Creditors that are unimpaired are deemed to accept the plan and creditors that are fully impaired (i.e., will not recover) are deemed to reject the plan. However, even if they are not allowed to vote on a plan, a creditor still has the right to object to its treatment under the plan.
In order for a plan to be accepted, two-thirds of creditors in number and 50 percent of creditors in dollars must vote in favor of the plan.
The Cramdown Maneuver
A secured claim in a Chapter 11 bankruptcy is treated one of two ways: either the debtor proposes to cure an existing default and pay the creditor in accordance with the terms of the loan documents in effect or a debtor can propose to modify the rights and remedies of the creditor.
A creditor whose rights and remedies are changed by the debtor may vote to reject the proposed modification. When a Chapter 11 debtor seeks permission from the Court to have the creditor’s rights and remedies modified over the creditor’s objection, it is referred to as a “cramdown”.
Even if creditors vote to accept a plan, the bankruptcy court will review the plan and ensure that it meets all the statutory requirements before the plan can be confirmed. If a debtor is unable to get a plan of reorganization confirmed, the case may be converted to a Chapter 7 filing or dismissed.
After a plan is confirmed, the debtor’s bankruptcy proceedings in the Court are essentially over. However, the bankruptcy court retains jurisdiction over the case at least until the last plan payment is made.
Chapter 11 for Individuals
Given the complexity and cost, Chapter 11 is most often used by businesses. However, Chapter 11 may be the only option available to an individual debtor with income greater than that allowed by the Chapter 7 means test and secured debt in excess of that allowed by Chapter 13 means test.
(This is often the case where an individual owns large amounts of real property, but does not have sufficient liquidity to pay his or her debts as they come due.)
The major benefit of Chapter 11 for individuals is the ability to continue to own and utilize assets beyond just the statutory exemptions available under Chapter 7 and Chapter 13. Given that Chapter 11 individual cases are relatively infrequent and the language in the Bankruptcy Code for Chapter 11 is better applied to corporations, the law applied to Chapter 11 consumer cases has been largely unsettled.
If you are considering an individual or business Chapter 11, you would be best served to seek the guidance of a bankruptcy attorney.
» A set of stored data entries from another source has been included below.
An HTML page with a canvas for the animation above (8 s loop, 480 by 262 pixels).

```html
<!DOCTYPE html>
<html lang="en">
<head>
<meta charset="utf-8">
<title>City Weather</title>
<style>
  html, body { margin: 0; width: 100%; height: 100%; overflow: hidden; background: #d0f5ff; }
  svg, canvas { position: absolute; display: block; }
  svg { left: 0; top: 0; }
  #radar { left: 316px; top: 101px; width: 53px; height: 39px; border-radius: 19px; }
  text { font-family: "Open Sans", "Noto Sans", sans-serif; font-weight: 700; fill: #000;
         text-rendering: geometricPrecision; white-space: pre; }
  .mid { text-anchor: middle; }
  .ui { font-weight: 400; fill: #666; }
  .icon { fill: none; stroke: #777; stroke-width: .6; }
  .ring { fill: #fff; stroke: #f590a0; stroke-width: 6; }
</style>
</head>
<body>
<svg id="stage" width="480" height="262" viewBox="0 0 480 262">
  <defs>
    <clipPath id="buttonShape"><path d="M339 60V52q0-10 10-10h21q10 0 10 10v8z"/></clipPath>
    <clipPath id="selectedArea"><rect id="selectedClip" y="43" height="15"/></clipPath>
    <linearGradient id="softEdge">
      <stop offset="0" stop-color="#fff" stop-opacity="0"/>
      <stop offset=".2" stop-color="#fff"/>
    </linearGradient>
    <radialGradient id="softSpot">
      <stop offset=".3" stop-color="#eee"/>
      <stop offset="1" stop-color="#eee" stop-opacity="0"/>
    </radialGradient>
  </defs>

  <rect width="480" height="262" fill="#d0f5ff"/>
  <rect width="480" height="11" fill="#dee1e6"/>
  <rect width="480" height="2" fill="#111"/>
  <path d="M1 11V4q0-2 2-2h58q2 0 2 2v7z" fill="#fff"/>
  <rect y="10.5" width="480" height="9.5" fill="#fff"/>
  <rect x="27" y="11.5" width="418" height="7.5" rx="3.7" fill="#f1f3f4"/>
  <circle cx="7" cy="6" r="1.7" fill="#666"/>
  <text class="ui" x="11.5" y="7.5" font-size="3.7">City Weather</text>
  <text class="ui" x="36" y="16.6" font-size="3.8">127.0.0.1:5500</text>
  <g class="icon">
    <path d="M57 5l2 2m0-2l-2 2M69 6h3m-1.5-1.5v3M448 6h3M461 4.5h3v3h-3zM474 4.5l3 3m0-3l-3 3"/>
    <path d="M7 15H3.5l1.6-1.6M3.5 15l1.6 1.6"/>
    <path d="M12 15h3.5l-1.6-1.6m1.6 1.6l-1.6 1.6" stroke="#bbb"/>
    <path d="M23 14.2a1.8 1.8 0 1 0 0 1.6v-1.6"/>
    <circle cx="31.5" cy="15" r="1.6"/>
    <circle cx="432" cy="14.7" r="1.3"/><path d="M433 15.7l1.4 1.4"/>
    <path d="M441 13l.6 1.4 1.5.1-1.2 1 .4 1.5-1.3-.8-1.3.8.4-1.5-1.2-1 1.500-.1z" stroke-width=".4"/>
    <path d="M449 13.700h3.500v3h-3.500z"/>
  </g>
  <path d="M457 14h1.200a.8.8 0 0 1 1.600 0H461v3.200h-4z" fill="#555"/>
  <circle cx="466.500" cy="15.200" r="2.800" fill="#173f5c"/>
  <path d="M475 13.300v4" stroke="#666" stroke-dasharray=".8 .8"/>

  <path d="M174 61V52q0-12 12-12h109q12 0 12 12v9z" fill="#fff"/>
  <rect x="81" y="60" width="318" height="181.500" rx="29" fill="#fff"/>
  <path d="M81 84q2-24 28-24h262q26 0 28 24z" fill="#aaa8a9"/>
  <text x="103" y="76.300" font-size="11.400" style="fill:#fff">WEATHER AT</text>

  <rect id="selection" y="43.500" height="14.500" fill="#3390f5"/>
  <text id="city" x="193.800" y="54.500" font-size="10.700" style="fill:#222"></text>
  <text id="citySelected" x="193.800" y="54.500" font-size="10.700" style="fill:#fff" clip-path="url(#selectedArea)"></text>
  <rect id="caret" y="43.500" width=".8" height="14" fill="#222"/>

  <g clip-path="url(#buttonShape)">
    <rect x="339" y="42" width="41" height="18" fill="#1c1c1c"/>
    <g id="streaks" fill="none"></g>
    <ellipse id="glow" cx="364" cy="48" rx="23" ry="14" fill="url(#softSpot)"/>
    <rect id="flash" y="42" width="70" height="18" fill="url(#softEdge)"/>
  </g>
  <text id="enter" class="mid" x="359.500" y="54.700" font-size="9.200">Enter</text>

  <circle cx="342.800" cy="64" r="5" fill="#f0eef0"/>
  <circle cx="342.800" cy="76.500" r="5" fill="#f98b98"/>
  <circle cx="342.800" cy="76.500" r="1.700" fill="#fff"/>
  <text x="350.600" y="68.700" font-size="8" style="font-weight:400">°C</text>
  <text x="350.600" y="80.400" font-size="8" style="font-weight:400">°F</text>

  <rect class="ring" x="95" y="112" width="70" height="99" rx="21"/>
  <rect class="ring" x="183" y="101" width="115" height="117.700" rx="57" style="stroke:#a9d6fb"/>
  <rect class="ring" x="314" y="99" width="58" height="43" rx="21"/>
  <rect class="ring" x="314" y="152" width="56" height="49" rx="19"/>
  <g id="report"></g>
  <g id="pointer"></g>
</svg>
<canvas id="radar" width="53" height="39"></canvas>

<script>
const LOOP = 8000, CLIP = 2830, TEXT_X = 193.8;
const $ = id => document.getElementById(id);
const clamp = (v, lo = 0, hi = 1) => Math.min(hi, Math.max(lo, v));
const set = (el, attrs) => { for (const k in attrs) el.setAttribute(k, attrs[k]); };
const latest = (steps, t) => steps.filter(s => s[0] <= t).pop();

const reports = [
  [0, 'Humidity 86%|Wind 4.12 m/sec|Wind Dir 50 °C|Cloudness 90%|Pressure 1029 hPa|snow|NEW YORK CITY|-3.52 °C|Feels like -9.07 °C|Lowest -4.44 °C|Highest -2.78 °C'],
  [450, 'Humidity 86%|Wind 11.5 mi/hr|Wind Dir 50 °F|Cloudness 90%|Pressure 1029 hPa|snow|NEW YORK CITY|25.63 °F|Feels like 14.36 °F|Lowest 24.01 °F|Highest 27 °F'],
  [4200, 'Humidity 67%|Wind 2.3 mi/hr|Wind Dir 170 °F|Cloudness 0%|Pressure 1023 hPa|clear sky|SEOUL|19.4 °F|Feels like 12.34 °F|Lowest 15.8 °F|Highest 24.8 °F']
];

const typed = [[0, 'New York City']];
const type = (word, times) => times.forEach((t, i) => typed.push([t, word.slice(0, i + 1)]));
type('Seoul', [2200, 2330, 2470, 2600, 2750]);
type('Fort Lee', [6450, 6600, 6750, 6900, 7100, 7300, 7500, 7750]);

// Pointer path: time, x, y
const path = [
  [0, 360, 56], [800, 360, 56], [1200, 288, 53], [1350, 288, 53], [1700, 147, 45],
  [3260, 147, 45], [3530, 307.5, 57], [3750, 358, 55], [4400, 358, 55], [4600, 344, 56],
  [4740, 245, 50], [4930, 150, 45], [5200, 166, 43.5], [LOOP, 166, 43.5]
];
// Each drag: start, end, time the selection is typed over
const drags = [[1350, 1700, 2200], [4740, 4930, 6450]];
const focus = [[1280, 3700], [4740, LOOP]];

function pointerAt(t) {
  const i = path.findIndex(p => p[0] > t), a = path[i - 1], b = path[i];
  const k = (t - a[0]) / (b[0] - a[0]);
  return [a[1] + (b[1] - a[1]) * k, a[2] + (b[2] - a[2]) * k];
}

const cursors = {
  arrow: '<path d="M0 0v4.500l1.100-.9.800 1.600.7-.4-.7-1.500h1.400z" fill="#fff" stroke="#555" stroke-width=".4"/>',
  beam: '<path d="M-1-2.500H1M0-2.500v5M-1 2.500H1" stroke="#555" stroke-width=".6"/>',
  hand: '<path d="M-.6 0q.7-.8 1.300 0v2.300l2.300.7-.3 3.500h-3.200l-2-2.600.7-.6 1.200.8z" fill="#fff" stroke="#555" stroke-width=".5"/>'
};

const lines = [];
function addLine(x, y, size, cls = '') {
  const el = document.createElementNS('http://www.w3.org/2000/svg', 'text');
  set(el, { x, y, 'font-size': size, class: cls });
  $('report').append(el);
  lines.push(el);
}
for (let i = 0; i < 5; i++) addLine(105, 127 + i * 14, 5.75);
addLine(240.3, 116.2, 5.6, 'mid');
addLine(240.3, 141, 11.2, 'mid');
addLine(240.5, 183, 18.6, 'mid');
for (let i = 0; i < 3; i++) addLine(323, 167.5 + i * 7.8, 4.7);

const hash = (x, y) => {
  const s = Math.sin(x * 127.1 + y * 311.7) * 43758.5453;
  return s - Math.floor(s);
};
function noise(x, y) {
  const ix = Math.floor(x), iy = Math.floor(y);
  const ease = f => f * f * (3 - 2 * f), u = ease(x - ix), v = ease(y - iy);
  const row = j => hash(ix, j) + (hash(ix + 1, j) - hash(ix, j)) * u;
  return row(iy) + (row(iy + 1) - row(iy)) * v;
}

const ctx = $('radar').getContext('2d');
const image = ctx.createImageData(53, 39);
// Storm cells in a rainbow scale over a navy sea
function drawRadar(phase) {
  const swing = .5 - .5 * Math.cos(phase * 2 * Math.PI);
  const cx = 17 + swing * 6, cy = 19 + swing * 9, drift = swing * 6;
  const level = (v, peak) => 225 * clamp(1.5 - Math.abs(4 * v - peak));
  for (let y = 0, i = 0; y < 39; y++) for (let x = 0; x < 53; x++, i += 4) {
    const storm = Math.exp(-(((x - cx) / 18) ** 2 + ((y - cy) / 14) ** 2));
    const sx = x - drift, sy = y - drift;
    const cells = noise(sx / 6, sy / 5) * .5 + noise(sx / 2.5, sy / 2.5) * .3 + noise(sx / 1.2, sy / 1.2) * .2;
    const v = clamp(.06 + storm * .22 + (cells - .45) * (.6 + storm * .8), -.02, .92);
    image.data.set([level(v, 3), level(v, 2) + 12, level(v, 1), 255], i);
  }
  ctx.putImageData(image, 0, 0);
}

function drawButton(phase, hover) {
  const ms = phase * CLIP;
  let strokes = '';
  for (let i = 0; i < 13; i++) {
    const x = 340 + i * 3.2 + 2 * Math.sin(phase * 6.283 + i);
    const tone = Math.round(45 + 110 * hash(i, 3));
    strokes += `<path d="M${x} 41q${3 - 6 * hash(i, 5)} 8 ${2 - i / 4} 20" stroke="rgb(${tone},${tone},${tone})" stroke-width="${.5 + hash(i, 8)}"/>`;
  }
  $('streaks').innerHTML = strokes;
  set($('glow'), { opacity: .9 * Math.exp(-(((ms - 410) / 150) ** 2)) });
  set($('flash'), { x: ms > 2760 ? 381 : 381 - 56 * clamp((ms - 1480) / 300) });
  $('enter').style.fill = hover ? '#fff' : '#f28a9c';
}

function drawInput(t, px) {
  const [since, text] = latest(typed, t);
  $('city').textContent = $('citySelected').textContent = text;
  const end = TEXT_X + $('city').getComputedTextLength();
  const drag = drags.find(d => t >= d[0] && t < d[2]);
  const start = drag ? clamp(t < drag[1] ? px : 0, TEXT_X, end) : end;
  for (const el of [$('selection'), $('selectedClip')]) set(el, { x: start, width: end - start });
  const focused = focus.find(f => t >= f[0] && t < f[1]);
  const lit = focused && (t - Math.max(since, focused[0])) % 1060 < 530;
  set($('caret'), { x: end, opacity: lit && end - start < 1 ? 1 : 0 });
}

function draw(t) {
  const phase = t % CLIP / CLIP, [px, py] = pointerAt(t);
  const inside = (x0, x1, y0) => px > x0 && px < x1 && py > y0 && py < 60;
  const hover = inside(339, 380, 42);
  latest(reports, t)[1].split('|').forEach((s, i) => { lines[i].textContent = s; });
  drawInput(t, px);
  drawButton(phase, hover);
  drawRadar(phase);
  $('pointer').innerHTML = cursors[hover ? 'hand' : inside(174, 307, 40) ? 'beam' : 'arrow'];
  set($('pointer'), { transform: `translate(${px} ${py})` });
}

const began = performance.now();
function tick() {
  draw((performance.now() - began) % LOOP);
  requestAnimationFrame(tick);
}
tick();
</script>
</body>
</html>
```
Learn more about Chapter 11 and whether it is the most appropriate course of action by contacting us online or calling (248) 642-5400.